UN struggling to cope with East Africa drought

July 12, 2011 - 7:14 AM
Kenya East Africa Drought

Sheik Yare Abdi washes the body of four-year-old Aden Ibrahim in preparation for burial in accordance with Somali tradition, inside the makeshift shelter where Aden's family lives amongst other newly-arrived Somali refugees on the outskirts of Ifo II Camp, outside Dadaab, Kenya, Tuesday, July 12, 2011. Doctors were unable to save Aden, who died of diarrhea-related dehydration after four days of inpatient care. U.N. refugee chief Antonio Guterres said Sunday that drought-ridden Somalia is the

GENEVA (AP) — U.N. officials sounded the alarm Tuesday about a deepening crisis in East Africa, saying they are struggling to cope with the number of people on the move in the region because of the severe drought and continued fighting in Somalia.

Adrian Edwards, a spokesman for the United Nations refugee agency, told reporters in Geneva that the U.N. is unable to say how many people are on the move in East Africa right now but "the prognosis looks very poor indeed at the moment" for helping all of those in dire need.

Edwards said thousands of people, mostly Somalis, are arriving at the Dadaab camp in Kenya alone each week.

The World Health Organization said children are at particular risk, with child malnutrition rates rising steeply in recent months. The U.N. children's agency, UNICEF, said 65,000 children in Kenya alone are at acute risk of dying.

World Food Program Executive Director Josette Sheeran said the drought has left millions hungry, farmers at risk of losing their livelihoods and the lives of hundreds of thousands of children at risk.

She said WFP is urgently scaling up food deliveries, but the agency must come up with $189 million more in donations to cover the $477 million that it needs to provide the help that is required in the Horn of Africa.

Shamsul Bari, the U.N.'s independent expert on human rights in Somalia, said in a statement Tuesday that the situation is "markedly worse" than in March, when he complained the world was slow to react, and that thousands of Somalis are fleeing to Ethiopia, Kenya, and Djibouti every day.

Bari warned that nations must immediately step in to provide broad assistance or millions of people will starve to death in Somalia and the Horn of Africa. Somalis are experiencing "the most acute humanitarian tragedy in the world today," Bari said, because of violence and severe drought.

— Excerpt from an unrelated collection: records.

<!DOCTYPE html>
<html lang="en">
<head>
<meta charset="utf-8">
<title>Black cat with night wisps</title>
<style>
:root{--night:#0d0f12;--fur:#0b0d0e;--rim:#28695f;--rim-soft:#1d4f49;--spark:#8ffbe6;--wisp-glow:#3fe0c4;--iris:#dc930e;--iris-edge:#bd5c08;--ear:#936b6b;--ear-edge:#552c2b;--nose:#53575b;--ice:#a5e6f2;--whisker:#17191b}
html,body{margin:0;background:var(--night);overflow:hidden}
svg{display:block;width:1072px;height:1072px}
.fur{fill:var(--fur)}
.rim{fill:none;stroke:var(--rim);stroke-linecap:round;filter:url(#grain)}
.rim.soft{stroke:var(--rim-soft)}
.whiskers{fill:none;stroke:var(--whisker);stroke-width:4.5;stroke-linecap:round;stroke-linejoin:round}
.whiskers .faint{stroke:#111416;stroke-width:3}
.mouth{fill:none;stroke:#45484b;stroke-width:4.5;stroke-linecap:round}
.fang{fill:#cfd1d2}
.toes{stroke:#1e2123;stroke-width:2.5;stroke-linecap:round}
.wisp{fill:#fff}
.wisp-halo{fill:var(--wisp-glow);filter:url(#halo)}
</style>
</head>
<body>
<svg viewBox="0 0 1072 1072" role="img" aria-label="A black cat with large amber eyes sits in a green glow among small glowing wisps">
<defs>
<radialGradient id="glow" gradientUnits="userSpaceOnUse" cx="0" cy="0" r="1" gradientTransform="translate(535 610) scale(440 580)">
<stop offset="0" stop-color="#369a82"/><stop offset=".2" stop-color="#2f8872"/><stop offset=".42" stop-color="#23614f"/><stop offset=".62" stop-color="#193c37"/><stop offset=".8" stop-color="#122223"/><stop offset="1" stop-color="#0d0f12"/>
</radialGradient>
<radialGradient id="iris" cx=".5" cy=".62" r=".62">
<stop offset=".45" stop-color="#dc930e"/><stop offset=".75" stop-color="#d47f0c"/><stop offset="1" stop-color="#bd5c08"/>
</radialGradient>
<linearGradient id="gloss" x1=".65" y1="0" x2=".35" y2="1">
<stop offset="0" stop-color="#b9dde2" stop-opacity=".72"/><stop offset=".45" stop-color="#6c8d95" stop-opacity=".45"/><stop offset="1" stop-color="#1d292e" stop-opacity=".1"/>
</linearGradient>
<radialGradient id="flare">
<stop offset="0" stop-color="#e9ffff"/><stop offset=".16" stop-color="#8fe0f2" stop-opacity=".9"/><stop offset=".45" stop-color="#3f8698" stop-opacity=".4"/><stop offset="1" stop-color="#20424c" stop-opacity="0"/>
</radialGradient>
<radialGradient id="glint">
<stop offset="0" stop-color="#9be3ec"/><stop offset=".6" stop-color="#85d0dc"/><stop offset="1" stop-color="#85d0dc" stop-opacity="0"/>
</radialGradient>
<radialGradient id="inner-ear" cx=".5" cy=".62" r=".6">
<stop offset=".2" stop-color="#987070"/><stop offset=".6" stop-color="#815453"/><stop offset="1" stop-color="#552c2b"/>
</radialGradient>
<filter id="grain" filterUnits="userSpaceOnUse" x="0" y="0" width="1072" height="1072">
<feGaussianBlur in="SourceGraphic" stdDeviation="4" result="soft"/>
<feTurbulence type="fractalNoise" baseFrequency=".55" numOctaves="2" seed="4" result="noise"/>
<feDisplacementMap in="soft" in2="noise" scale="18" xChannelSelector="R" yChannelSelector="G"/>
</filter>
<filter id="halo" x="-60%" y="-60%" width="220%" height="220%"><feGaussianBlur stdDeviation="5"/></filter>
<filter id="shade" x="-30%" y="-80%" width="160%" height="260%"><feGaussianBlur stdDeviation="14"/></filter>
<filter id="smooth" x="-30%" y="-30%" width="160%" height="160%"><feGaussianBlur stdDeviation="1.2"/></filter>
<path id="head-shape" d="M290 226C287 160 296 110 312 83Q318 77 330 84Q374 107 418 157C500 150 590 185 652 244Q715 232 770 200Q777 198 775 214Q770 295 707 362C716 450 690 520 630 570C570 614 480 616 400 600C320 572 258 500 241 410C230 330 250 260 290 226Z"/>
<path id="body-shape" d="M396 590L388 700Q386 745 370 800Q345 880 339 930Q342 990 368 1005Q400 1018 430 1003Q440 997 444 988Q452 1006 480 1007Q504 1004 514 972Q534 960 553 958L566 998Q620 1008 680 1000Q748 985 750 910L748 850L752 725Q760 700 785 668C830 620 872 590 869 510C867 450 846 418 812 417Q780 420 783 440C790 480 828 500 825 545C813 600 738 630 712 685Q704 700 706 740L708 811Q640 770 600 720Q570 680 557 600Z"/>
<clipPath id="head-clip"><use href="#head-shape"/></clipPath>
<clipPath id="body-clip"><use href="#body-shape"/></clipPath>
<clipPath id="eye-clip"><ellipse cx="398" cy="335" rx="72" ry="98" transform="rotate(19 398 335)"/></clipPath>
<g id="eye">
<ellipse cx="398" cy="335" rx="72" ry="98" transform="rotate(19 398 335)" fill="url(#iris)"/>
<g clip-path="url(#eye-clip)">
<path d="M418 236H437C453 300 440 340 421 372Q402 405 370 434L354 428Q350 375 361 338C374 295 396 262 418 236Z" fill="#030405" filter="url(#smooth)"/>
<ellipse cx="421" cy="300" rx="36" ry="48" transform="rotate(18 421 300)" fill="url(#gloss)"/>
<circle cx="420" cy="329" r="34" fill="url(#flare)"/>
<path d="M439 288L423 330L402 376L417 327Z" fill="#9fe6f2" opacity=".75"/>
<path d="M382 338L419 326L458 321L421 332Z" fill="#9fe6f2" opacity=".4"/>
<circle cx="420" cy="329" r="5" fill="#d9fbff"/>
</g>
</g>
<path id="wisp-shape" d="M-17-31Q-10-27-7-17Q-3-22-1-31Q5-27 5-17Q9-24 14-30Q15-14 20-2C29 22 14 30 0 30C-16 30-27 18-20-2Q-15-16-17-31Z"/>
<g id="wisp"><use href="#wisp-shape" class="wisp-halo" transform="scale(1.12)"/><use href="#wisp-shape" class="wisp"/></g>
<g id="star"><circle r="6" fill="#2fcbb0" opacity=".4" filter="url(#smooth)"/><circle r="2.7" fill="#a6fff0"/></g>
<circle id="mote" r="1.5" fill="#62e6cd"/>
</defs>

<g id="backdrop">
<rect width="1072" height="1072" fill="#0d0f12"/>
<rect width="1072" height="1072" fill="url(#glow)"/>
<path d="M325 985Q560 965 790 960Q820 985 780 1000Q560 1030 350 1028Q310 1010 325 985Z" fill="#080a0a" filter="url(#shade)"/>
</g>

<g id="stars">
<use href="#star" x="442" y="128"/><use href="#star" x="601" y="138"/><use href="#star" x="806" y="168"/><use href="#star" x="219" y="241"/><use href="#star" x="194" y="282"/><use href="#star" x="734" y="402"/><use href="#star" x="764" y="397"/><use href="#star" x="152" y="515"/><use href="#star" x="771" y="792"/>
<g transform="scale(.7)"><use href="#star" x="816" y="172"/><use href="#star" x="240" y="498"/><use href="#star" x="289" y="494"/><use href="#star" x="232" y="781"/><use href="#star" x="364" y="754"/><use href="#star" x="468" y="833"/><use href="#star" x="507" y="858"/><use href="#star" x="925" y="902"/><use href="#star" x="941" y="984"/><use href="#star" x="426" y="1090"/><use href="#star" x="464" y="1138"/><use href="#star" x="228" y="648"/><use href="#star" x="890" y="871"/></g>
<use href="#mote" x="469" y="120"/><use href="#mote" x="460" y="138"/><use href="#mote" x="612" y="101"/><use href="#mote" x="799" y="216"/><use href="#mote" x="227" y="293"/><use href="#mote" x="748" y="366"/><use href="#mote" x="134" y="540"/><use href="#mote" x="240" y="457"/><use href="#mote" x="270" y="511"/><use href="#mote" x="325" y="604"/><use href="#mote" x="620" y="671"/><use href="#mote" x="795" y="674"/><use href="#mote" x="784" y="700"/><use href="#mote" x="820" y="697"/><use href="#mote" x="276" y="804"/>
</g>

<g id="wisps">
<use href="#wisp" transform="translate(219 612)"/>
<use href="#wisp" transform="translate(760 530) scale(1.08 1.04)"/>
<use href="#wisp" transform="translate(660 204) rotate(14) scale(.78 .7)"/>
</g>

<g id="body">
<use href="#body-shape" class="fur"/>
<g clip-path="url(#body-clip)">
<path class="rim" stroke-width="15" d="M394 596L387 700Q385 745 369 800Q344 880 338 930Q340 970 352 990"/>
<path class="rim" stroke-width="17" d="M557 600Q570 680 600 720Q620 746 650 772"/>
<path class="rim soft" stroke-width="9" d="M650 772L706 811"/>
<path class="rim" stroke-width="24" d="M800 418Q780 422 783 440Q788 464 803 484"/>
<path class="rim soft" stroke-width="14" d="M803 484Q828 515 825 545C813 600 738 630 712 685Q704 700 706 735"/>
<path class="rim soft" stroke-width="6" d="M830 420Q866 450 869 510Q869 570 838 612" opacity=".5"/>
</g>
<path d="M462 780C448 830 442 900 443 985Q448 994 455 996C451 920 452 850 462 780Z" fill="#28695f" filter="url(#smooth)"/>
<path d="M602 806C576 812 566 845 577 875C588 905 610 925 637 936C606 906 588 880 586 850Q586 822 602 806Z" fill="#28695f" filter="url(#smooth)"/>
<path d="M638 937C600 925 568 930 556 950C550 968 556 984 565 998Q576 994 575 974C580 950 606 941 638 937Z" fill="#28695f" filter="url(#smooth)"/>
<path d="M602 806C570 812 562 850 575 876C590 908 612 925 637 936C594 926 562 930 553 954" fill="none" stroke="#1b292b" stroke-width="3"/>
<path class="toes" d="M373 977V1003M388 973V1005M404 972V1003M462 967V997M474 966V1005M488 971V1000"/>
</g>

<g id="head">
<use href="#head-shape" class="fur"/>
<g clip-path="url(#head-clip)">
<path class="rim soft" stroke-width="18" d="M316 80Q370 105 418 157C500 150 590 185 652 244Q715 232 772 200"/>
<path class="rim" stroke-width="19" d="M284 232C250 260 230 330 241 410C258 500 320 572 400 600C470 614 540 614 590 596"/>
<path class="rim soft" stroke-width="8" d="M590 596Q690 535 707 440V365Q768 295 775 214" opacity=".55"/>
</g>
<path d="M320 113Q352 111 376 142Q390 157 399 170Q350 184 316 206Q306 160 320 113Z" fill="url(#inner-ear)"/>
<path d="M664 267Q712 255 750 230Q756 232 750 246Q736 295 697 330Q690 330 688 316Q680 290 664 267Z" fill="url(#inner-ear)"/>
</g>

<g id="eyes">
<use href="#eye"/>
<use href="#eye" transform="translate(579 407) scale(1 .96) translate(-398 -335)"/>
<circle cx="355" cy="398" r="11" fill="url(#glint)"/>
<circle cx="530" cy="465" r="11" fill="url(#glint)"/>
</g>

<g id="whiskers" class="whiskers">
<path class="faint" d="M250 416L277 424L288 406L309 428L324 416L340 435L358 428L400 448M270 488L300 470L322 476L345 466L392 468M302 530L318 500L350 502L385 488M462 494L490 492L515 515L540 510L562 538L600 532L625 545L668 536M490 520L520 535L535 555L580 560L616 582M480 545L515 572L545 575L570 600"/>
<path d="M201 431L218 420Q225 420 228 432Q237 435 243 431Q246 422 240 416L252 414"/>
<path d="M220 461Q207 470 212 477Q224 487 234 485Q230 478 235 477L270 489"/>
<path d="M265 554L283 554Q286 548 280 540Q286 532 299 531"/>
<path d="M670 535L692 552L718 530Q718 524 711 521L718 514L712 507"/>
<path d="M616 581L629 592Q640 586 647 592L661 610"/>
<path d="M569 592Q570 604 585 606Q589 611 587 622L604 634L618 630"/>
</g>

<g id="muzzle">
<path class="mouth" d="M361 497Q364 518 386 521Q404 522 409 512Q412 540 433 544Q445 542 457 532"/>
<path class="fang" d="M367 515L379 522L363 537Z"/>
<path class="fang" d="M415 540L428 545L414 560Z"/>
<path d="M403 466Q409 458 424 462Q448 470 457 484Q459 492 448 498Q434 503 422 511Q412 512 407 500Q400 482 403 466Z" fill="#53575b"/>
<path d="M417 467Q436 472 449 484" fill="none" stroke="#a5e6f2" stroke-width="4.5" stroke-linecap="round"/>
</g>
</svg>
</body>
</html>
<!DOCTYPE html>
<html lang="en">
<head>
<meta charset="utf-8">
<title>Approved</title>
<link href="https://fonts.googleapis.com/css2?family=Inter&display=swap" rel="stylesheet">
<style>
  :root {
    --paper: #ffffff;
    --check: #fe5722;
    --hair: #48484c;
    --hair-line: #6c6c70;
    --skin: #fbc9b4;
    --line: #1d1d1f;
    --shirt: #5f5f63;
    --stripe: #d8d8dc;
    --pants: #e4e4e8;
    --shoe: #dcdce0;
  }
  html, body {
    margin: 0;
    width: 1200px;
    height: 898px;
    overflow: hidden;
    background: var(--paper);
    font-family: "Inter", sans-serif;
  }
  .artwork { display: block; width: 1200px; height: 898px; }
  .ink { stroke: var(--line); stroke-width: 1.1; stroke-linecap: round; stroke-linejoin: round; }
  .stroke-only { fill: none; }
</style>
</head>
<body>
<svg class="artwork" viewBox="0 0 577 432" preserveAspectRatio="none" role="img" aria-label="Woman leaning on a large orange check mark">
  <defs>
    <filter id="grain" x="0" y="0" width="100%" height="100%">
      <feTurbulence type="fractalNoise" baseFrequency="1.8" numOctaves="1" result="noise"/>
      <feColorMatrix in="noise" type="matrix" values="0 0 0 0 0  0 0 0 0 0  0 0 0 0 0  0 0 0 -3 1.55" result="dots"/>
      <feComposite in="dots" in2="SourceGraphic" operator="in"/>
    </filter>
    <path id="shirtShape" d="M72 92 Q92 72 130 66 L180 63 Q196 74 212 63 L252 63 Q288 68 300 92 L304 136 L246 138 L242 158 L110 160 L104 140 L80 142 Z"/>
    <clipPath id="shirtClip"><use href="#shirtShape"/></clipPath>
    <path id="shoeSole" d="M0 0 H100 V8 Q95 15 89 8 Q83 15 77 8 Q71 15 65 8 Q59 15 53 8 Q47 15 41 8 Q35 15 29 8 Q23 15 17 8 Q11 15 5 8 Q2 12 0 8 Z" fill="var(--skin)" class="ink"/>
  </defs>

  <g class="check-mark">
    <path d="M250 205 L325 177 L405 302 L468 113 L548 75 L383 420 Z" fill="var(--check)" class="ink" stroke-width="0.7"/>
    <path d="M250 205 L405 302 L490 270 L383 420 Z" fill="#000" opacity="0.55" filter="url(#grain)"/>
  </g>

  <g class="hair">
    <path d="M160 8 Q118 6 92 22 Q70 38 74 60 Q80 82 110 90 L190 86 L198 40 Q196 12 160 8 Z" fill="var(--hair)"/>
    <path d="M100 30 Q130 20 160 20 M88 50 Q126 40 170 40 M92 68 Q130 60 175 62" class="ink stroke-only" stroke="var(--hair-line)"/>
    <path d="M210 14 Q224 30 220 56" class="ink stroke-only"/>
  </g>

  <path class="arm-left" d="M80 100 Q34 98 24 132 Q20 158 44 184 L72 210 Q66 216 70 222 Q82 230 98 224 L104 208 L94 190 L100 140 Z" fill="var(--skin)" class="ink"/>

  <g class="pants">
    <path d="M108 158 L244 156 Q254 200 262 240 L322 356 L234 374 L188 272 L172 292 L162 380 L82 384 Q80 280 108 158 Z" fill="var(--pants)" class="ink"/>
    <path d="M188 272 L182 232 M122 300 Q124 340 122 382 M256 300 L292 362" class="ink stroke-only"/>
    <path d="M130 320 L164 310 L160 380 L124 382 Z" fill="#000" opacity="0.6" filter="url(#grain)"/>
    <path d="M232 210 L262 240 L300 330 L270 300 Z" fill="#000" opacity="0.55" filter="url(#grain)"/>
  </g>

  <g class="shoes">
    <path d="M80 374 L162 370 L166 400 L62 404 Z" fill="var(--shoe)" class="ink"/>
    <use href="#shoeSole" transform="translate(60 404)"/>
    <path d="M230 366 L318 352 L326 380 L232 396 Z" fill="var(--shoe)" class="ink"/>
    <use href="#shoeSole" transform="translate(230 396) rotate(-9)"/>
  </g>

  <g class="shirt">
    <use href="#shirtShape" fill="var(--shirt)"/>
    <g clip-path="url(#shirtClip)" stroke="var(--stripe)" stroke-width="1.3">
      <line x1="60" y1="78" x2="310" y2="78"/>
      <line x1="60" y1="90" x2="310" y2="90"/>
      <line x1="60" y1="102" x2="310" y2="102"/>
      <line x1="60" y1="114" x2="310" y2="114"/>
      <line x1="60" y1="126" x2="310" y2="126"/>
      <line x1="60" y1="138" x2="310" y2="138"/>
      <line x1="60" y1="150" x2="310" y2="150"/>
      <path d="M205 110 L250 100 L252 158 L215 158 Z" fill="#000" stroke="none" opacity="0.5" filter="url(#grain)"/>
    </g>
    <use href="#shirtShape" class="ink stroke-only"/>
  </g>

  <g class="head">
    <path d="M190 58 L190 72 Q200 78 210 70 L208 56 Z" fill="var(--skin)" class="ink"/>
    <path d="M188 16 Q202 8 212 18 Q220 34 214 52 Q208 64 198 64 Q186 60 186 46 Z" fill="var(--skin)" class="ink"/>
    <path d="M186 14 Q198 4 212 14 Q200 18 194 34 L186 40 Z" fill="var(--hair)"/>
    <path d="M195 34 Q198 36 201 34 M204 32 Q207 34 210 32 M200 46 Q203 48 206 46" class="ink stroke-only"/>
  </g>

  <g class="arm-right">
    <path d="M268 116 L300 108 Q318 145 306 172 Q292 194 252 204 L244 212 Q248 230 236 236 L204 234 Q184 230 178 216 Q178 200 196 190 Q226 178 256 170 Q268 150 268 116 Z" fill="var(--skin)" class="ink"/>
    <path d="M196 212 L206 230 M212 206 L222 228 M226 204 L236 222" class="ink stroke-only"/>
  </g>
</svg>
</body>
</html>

Olivier De Schutter, the U.N.'s special investigator on the right to food, said 10 million in northern Kenya, Ethiopia, Somalia, Eritrea and South Sudan are at immediate risk of starvation because of the worst regional drought in 60 years.